The characters are interesting and their individual traits and frailties add plenty of fascination to the story. I think that many readers will find the fascinatingly absurd and quirky conversations between the characters charmingly fresh. It was fun to read about how the characters acted in a particular way, because they had always done so and felt no need to change things (they had become used to doing things in a certain way and didn't want to change anything).

The protagonist of this novel is Donal Shaun Hercule Poseidon. He's a citizen of middling rank who is becoming increasingly unpredictable and begins to think about certain things that are not considered to be normal by others. He only expresses his private thoughts to his friend who advises him not to talk about them. He is secretly in love with the baker, Pearl Offering, and his shed is filled with her bagels. He is constantly fretting over an unsent love-letter, because he has not been able to see the Postal Fellow, although he has done his best to catch him. He yearns for validation and is fascinated by Bristol. His life begins to change when leaping fish emerge from the barren river encircling Oothangbart and cause panic among the citizens. As the citizens become frightened by what is happening in the river and fish-panic seizes Oothangbart, Donal suddenly finds himself being thrust into an officialdom.

I enjoyed reading about Donal and his life, because he thought differently about many things than others and had interesting problems. He questioned several things and thought a lot about what is happening in Oothangbart and if there's something outside its limits. He was fascinated with what could be found outside the limits of Oothangbart.

Rebecca Lloyd explores power, rulership, oppression, hierarchy, growth, change and love in a satisfyingly satirical and amusing way. Her approach to these themes and issues feels wonderfully fresh and imaginative, because she has a gift of blending the mundane with the fantastical. She irresistibly combines everyday life and challenging situations with fantastical elements.

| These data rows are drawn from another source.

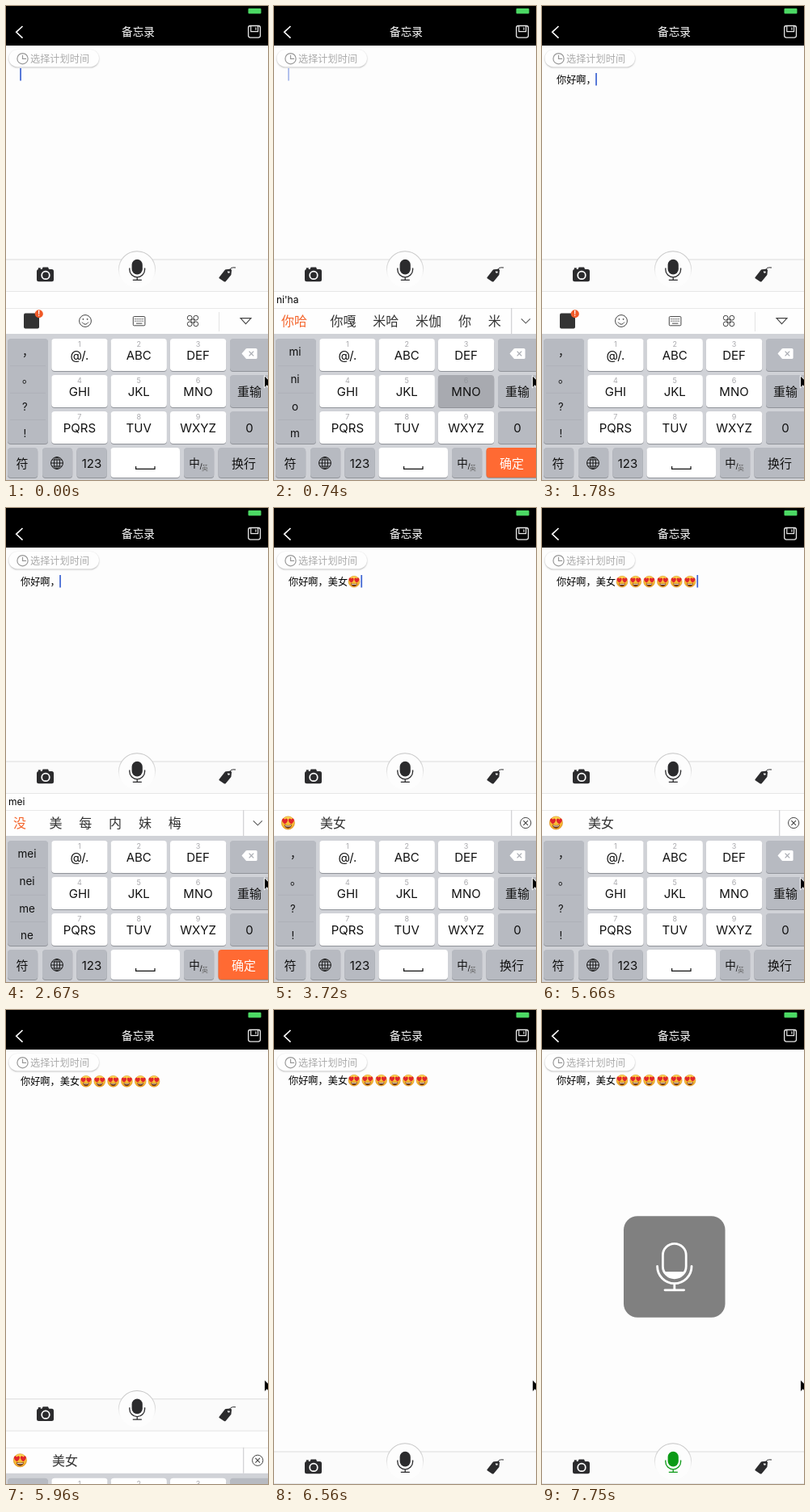
Recreate the animation shown at these times as an HTML page with a canvas. Size 324x587 px, loop 8 s.

```html
<!DOCTYPE html>
<html lang="zh-CN">
<head>
<meta charset="utf-8">
<title>备忘录</title>
<style>
html, body { margin: 0; width: 100%; height: 100%; overflow: hidden; background: #fdfdfd; }
canvas { display: block; width: 324px; height: 587px; }
</style>
</head>
<body>
<canvas id="stage"></canvas>
<script>
const W = 324, H = 587, LOOP = 8000;
const canvas = document.getElementById('stage');
const ctx = canvas.getContext('2d');
const dpr = window.devicePixelRatio || 1;
canvas.width = W * dpr;
canvas.height = H * dpr;

const FONT = 'Inter, "Noto Sans CJK SC", "Noto Sans CJK", sans-serif';
const INK = '#2b2b2d', ORANGE = '#f4652c', BOARD = '#d0d2d7', GREY_KEY = '#b7bac1', DOWN = '#a8aab0';
const PUNCT = ['，', '。', '?', '!'];

// Each row changes part of the state from its time on.
const steps = [
  [0, { text: '', hearts: 0, pinyin: '', words: [], side: PUNCT, press: '', bar: 'tools', caret: 1, slide: 0, level: -1 }],
  [150, { pinyin: 'n', bar: 'words', words: ['你', '哦', '吗', '嗯', '没', '那'], side: ['o', 'm', 'n', '6'], press: 'MNO' }],
  [300, { pinyin: 'ni', words: ['你', '米', '哦', '密', '呢', '迷'], side: ['mi', 'ni', 'o', 'm'], press: '' }],
  [590, { pinyin: "ni'ha", words: ['你哈', '你嘎', '米哈', '米伽', '你', '米'], caret: 0 }],
  [740, { press: 'MNO', caret: 0.45 }],
  [880, { pinyin: "ni'hao", words: ['你好', '你号', '拟好', '米高', '你', '米'], press: '', caret: 1 }],
  [1030, { pinyin: "ni'hao'a", words: ['你好啊', '你好', '拟好', '你', '米'], press: 'ABC' }],
  [1330, { text: '你好啊', pinyin: '', bar: 'next', words: ['我', '你', '亲', '是'], side: PUNCT, press: '' }],
  [1630, { text: '你好啊，', bar: 'tools', press: '，' }],
  [1780, { press: '' }],
  [2080, { pinyin: 'm', bar: 'words', words: ['我', '哦', '吗', '嗯', '没', '那'], side: ['o', 'm', 'n', '6'], press: 'MNO' }],
  [2230, { pinyin: 'me', words: ['么', '哦', '额', '没', '呢', '们'], side: ['me', 'ne', 'o', 'm'], press: 'DEF' }],
  [2530, { pinyin: 'mei', words: ['没', '美', '每', '内', '妹', '梅'], side: ['mei', 'nei', 'me', 'ne'], press: '' }],
  [2680, { pinyin: "mei'n", words: ['每年', '美女', '没你', '内呢', '没', '美'], press: 'MNO' }],
  [2820, { pinyin: "mei'nv", words: ['美女', '没女', '每女', '魅女', '没', '美'], press: '' }],
  [3120, { text: '你好啊，美女', pinyin: '', bar: 'smile', words: ['们', '你好', '图片', '在吗', '是'], side: PUNCT }],
  [3720, { hearts: 1, words: ['美女'] }],
  [3870, { hearts: 2 }],
  [4020, { hearts: 3 }],
  [4320, { hearts: 4, press: 'smile' }],
  [4470, { hearts: 5 }],
  [4620, { hearts: 6, press: '' }],
  [5060, { caret: 0.45 }],
  [5210, { caret: 0 }],
  [5510, { caret: 0.45 }],
  [5660, { caret: 1 }],
  [5810, { caret: 0, slide: 0.16 }],
  [5960, { slide: 0.72 }],
  [6110, { slide: 0.99 }],
  [6410, { slide: 1 }],
  [7010, { level: 0 }],
  [7460, { level: 4 }],
  [7750, { level: 6.5 }]
];

function stateAt(time) {
  const s = {};
  for (const [at, change] of steps) if (at <= time) Object.assign(s, change);
  return s;
}

function rect(x, y, w, h, color) {
  ctx.fillStyle = color;
  ctx.fillRect(x, y, w, h);
}

function round(x, y, w, h, r, fill, stroke, width = 1) {
  ctx.beginPath();
  ctx.roundRect(x, y, w, h, r);
  paint(fill, stroke, width);
}

function disc(x, y, r, fill, stroke, width = 1) {
  ctx.beginPath();
  ctx.arc(x, y, r, 0, Math.PI * 2);
  paint(fill, stroke, width);
}

function path(d, fill, stroke, width = 1) {
  const p = new Path2D(d);
  if (fill) { ctx.fillStyle = fill; ctx.fill(p); }
  if (stroke) { ctx.strokeStyle = stroke; ctx.lineWidth = width; ctx.stroke(p); }
}

function paint(fill, stroke, width) {
  if (fill) { ctx.fillStyle = fill; ctx.fill(); }
  if (stroke) { ctx.strokeStyle = stroke; ctx.lineWidth = width; ctx.stroke(); }
}

function label(str, x, y, size, color = '#111', align = 'center', weight = 400) {
  ctx.font = `${weight} ${size}px ${FONT}`;
  ctx.fillStyle = color;
  ctx.textAlign = align;
  ctx.fillText(str, x, y + size * 0.37);
}

function at(x, y, draw, scale = 1) {
  ctx.save();
  ctx.translate(x, y);
  ctx.scale(scale, scale);
  draw();
  ctx.restore();
}

function smile(x, y, r) {
  at(x, y, () => {
    const g = ctx.createLinearGradient(0, -10, 0, 10);
    g.addColorStop(0, '#ffdf55');
    g.addColorStop(1, '#f0a020');
    disc(0, 0, 9.6, g, '#d98a1c', 0.8);
    for (const side of [-1, 1]) at(side * 4.7, -2.6, () => {
      path('M0 4.4C-6 .6-4.6-4.2-1.8-3.8Q-.4-3.6 0-2.2Q.4-3.6 1.8-3.8C4.6-4.2 6 .6 0 4.4Z', '#e0262c');
    });
    path('M-5.4 2.8Q0 4.6 5.4 2.8Q4.6 8 0 8Q-4.6 8-5.4 2.8Z', '#6b3213');
    path('M-4.4 3.6Q0 5 4.4 3.6L4 4.8Q0 6-4 4.8Z', '#fff');
  }, r / 10);
}

function header() {
  rect(0, 0, W, 49, '#000');
  round(299.5, 3, 16, 6.5, 1, '#4cd964');
  path('M20.5 25L12.7 32.3L20.5 39.6', null, '#fff', 1.6);
  label('备忘录', 163.5, 31.5, 13.6, '#fff', 'center', 500);
  round(299.7, 24.5, 14.8, 14.6, 2.5, null, '#e8e8e8', 1.3);
  path('M302.8 25V31.6H311.6V25M309 26.5V29.8', null, '#e8e8e8', 1.2);
}

function note(s) {
  ctx.save();
  ctx.shadowColor = 'rgba(0,0,0,.28)';
  ctx.shadowBlur = 2 * dpr;
  ctx.shadowOffsetY = 0.8 * dpr;
  round(3.5, 54, 111.5, 21.5, 10.7, '#fefefe');
  ctx.restore();
  disc(20.5, 65.2, 6.6, null, '#999', 1.2);
  path('M20.5 60.8V65.4H25', null, '#999', 1.2);
  label('选择计划时间', 30, 65.2, 12.2, '#ababab', 'left');

  const y = 91 - 4 * s.slide;
  label(s.text, 18, y, 12.2, '#000', 'left');
  const end = 18 + 12.2 * s.text.length;
  for (let i = 0; i < s.hearts; i++) smile(end + 7.8 + 16.8 * i, y + 0.2, 7.2);
  if (s.caret) {
    ctx.globalAlpha = s.caret;
    const x = s.text ? end + 16.8 * s.hearts - 0.6 : 17.2;
    rect(x, s.text ? 83 : 77, 1.7, 15.5, '#3c63d2');
    ctx.globalAlpha = 1;
  }
}

function mic(color) {
  round(155.6, 313.8, 13.2, 18.6, 6.6, color);
  path('M152.8 324.5V326.4A9.4 9.4 0 0 0 171.6 326.4V324.5M162.2 335.8V339.2M156.8 339.4H167.8', null, color, 1.3);
}

function tools(s) {
  rect(0, 313.5, W, 40, '#fbfbfb');
  rect(0, 313.5, W, 1, '#dedede');
  rect(0, 353, W, 1, '#e6e6e6');
  disc(162, 326.3, 22.6, '#fdfdfd');
  const g = ctx.createLinearGradient(0, 304, 0, 338);
  g.addColorStop(0, '#c4c4c4');
  g.addColorStop(0.6, '#dedede');
  g.addColorStop(1, 'rgba(240,240,240,0)');
  disc(162, 326.3, 22.6, null, g, 1.1);
  mic(s.level < 0 ? INK : '#0c9a16');

  // camera
  round(38, 326, 21, 15.3, 2.5, INK);
  path('M44 327L45.6 323.6H52L53.6 327Z', INK);
  rect(39.8, 324.3, 3, 2, INK);
  disc(49, 333.4, 4.8, null, '#fff', 1.7);

  // tag
  path('M263.6 336L270.4 327.2Q271 326.4 272 326.3L277.6 325.8Q279 326 279 327.4L278.4 333L271.6 341.2Q270.6 342 269.6 341.2L264 337.6Q263 337 263.6 336Z', INK);
  disc(275.4, 329.4, 1.3, '#fff');
  path('M275.6 329.2Q276.5 322.8 284 324', null, INK, 1);
}

function toolIcons() {
  round(22, 380.5, 19, 19, 2, '#333');
  disc(40.8, 381.2, 5, '#f05a28');
  label('!', 40.8, 381.2, 8.5, '#fff', 'center', 700);

  disc(98, 390, 7.4, null, '#444', 1);
  disc(95.4, 387.8, 0.9, '#444');
  disc(100.6, 387.8, 0.9, '#444');
  path('M94 391.5Q98 397 102 391.5', null, '#444', 1);

  round(157.3, 384.6, 14.6, 11.2, 1, null, '#444', 1);
  for (let i = 0; i < 5; i++) {
    rect(159.3 + i * 2.3, 387, 1.2, 1.2, '#444');
    rect(159.3 + i * 2.3, 389.6, 1.2, 1.2, '#444');
  }
  rect(161, 392.6, 7.4, 1, '#444');

  for (const dx of [-1, 1]) for (const dy of [-1, 1]) disc(231 + dx * 3.8, 390 + dy * 3.8, 2.9, null, '#444', 1);
  ctx.strokeStyle = '#444';
  ctx.strokeRect(229, 388, 4, 4);
  rect(263, 379, 1, 24, '#e4e4e4');
  path('M290 386.6H303L296.5 393.6Z', null, '#444', 1.1);
}

function wordBar(s) {
  if (s.press === 'smile') rect(0, 375, 41, 31, '#e3e4e6');
  let x = 9;
  s.words.forEach((word, i) => {
    if (s.bar === 'smile' && i === 0) {
      smile(17.4, 390, 8.4);
      x = 57;
    }
    label(word, x, 390, 16, s.bar === 'words' && i === 0 ? ORANGE : '#333', 'left');
    x += word.length * 16 + (i === 0 && s.bar !== 'smile' ? 28.5 : 20.8);
  });
  rect(293, 374, 1.3, 32, '#d4d4d6');
  if (s.bar === 'words') {
    path('M305.8 387.4L311.3 392.8L316.8 387.4', null, '#555', 1.1);
  } else {
    disc(311.2, 390, 6.6, null, '#444', 1);
    path('M308.4 387.2L314 392.8M314 387.2L308.4 392.8', null, '#444', 1.1);
  }
}

function key(x, y, w, h, color) {
  round(x, y + 1, w, h, 4, '#909399');
  round(x, y, w, h, 4, color);
}

function sideKeys(s) {
  key(2, 412, 50, 130, GREY_KEY);
  if (s.press === '，') round(2, 412, 50, 33, [4, 4, 0, 0], DOWN);
  for (let i = 1; i < 4; i++) rect(5, 412 + i * 33.4, 44, 0.8, '#adb0b7');
  s.side.forEach((str, i) => {
    const y = 428.5 + i * 33.6;
    if (s.side === PUNCT) label(str, i < 2 ? 27 : 23.3, i < 2 ? y - 1 : y, i < 2 ? 14 : 13);
    else label(str, 26, y, 13.5);
  });
}

function keyboard(s) {
  rect(0, 353, W, 234, '#fefefe');
  rect(0, 353, W, 1, '#e6e6e6');
  rect(0, 374, W, 1, '#e9e9e9');
  label(s.pinyin, 3, 363.5, 12, '#000', 'left');
  if (s.bar === 'tools') toolIcons();
  else wordBar(s);

  rect(0, 406, W, 181, BOARD);
  sideKeys(s);
  ['@/.', 'ABC', 'DEF', 'GHI', 'JKL', 'MNO', 'PQRS', 'TUV', 'WXYZ'].forEach((name, i) => {
    const x = 56.3 + (i % 3) * 73.3, y = 412 + 45 * Math.floor(i / 3);
    const down = s.press === name;
    key(x, y, 69.3, 40, down ? DOWN : '#fff');
    label(i + 1, x + 34.6, y + 6.6, 9, down ? '#96989e' : '#a9a9ad');
    label(name, x + 34.6, y + 20.2, 15);
  });

  for (let i = 0; i < 3; i++) key(277, 412 + 45 * i, 54, 40, GREY_KEY);
  path('M291.5 430.4L296.6 424.6Q297.2 424 298 424H309Q310.6 424 310.6 425.6V435.4Q310.6 437 309 437H298Q297.2 437 296.6 436.4Z', '#fff');
  path('M300.6 427.7L306.2 433.3M306.2 427.7L300.6 433.3', null, '#a5a8af', 1.2);
  label('重输', 301, 477.3, 15);
  label('0', 301, 522.3, 15);

  const typing = s.bar === 'words';
  key(2, 547, 37.2, 37, GREY_KEY);
  key(45, 547, 37.2, 37, GREY_KEY);
  key(87.5, 547, 37.2, 37, GREY_KEY);
  key(129.5, 547, 85.5, 37, '#fff');
  key(220, 547, 37.2, 37, GREY_KEY);
  key(262.5, 547, 68, 37, typing ? '#ff6a33' : GREY_KEY);
  label('符', 20, 566, 15);
  label('123', 106, 566, 15);
  path('M160.6 570V573.4H184V570', null, '#111', 1.2);
  label('中', 233, 566, 13.5);
  label('/', 241, 570, 9);
  label('英', 246, 572, 7.8, '#666');
  label(typing ? '确定' : '换行', 294, 566, 15, typing ? '#fff' : '#111');

  disc(63, 566, 7.4, null, '#111', 1);
  ctx.beginPath();
  ctx.ellipse(63, 566, 3.6, 7.4, 0, 0, Math.PI * 2);
  paint(null, '#111', 1);
  path('M55.6 566H70.4M63 558.6V573.4M57 562H69M57 570H69', null, '#111', 0.9);
}

function recorder(level) {
  round(101, 255.3, 125.5, 125.5, 17, '#808080');
  ctx.save();
  ctx.beginPath();
  ctx.roundRect(149.4, 289.3, 28.8, 42.5, 14.4);
  ctx.clip();
  rect(149, 330.6 - level, 30, level + 2, '#fff');
  ctx.restore();
  round(149.4, 289.3, 28.8, 42.5, 14.4, null, '#fff', 2.8);
  ctx.lineCap = 'round';
  path('M142.6 317.5A21.2 21.2 0 0 0 185 317.5M163.8 339V346.6M152 346.8H175.6', null, '#fff', 2.8);
  ctx.lineCap = 'butt';
}

function pointer() {
  path('M319.4 457.8V473L322.8 469.8L325.2 475L328 474L326 469H331Z', '#000', '#fff', 1);
}

function draw(time) {
  const s = stateAt(time);
  ctx.setTransform(dpr, 0, 0, dpr, 0, 0);
  rect(0, 0, W, H, '#fdfdfd');
  header();
  note(s);
  at(0, 233 * s.slide, () => {
    tools(s);
    if (s.slide < 1) keyboard(s);
  });
  if (s.level >= 0) recorder(s.level);
  pointer();
}

const start = performance.now();
function tick() {
  draw((performance.now() - start) % LOOP);
  requestAnimationFrame(tick);
}
tick();
</script>
</body>
</html>
```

I found the author's sense of humour delightfully poignant and witty. Because I like well written humour with a touch of satire, I loved the way the author added bits of humour to the story and created a fable-like atmosphere. Her clever tongue-in-cheek humour is simply wonderful. I think that readers who have participated in workplace meetings or are familiar with what happens in committees and local governments will immensely enjoy this novel, because the story reflects so well what happens in real life that you can't help but be impressed by its parodical and satirical elements. The author writes deftly and comically about how individuals are treated in meetings and how their opinions are met by others.

Rebecca Lloyd's writing style is clear and simple yet sophisticatedly complex. She's one of the most talented authors working on the field of literary speculative fiction, because she can write different kinds of stories and has the ability to alter her writing style to suit the needs of the story. Those who are familiar with her World Fantasy Award-nominated Mercy and Other Stories will find this novel intriguingly different from it.

Oothangbart: A subversive fable for adults and bears is one of the best and most engaging novels available for adult readers who are fascinated by thought-provoking, amusing and unconventional novels. There's much to love and adore in this novel, because it has been written lovingly and told with passion. Please, invest a bit of time into reading this wonderful novel and discover its magic, because it's something unique.

Highly recommended!

Log in to comment
Discuss this article in the forums (0 replies).
Online 46 visitors
Newest member: Ashley Nguyen
Total members: 3863